PROMPT: Scan the listing beneath this sentence. Report each line with the word "rowPos".

DATA EXTRACTS:
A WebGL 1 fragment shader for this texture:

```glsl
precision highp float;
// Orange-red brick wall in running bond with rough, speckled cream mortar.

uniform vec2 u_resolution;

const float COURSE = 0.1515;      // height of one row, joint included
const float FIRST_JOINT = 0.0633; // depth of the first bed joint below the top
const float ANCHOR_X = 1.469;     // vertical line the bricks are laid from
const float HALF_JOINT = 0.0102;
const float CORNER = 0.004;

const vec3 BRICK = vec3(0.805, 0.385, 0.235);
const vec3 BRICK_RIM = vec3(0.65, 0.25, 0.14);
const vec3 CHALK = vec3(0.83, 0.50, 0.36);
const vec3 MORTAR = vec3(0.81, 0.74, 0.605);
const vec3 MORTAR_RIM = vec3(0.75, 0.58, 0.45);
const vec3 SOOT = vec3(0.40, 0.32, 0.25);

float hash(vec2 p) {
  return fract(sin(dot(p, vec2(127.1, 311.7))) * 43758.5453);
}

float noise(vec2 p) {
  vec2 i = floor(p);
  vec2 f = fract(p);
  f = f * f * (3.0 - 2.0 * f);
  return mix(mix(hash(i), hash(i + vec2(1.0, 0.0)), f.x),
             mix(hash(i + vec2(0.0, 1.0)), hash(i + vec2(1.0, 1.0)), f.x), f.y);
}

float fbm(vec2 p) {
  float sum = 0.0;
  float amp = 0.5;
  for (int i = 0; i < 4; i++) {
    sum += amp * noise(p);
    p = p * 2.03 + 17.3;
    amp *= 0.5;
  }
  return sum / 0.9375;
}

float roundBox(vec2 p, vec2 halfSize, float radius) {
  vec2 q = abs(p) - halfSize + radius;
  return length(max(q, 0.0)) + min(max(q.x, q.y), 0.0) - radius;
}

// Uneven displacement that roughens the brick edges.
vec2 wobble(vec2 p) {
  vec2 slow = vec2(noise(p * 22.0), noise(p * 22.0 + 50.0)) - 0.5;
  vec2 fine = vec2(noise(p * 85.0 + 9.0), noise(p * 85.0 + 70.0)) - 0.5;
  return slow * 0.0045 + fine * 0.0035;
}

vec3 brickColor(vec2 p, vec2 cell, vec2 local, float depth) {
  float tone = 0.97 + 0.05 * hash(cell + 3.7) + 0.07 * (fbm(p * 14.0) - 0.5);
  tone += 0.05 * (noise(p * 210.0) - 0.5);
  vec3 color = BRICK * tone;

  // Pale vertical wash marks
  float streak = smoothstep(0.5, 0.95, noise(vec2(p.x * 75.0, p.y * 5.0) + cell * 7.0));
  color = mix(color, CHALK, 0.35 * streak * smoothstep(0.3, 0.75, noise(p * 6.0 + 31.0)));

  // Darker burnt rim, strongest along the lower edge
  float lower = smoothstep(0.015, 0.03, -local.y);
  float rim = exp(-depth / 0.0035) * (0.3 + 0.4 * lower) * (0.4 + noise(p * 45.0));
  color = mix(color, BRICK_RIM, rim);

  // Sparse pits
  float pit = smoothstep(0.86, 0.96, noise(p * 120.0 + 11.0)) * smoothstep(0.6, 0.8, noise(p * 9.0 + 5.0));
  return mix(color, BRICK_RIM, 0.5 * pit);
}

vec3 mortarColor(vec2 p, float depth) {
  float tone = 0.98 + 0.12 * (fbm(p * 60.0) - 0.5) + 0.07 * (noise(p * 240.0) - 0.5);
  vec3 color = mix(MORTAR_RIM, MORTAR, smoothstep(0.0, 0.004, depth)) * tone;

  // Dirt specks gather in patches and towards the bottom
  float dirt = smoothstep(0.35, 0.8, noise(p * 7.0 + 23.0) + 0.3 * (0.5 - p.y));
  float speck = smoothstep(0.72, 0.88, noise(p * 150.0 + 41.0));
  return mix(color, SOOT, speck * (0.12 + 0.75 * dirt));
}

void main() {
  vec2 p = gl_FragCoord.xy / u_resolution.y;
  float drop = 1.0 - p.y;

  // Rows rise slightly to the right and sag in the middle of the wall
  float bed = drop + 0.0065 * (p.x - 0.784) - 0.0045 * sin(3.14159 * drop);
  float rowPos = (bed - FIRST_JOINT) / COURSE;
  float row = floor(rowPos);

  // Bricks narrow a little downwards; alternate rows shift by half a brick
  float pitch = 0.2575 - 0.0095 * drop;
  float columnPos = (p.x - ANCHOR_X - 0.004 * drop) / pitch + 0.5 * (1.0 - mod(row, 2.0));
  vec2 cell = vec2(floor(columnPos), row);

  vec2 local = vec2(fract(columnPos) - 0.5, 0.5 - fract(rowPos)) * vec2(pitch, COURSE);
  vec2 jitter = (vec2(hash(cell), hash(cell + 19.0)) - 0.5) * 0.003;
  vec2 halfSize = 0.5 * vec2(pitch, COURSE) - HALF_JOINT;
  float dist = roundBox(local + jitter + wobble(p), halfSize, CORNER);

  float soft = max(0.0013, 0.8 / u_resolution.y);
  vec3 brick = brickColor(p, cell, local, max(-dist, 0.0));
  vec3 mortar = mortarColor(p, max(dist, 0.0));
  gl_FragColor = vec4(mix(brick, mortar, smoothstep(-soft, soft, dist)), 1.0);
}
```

EXPECTED ANSWER:
  float rowPos = (bed - FIRST_JOINT) / COURSE;
  float row = floor(rowPos);
  vec2 local = vec2(fract(columnPos) - 0.5, 0.5 - fract(rowPos)) * vec2(pitch, COURSE);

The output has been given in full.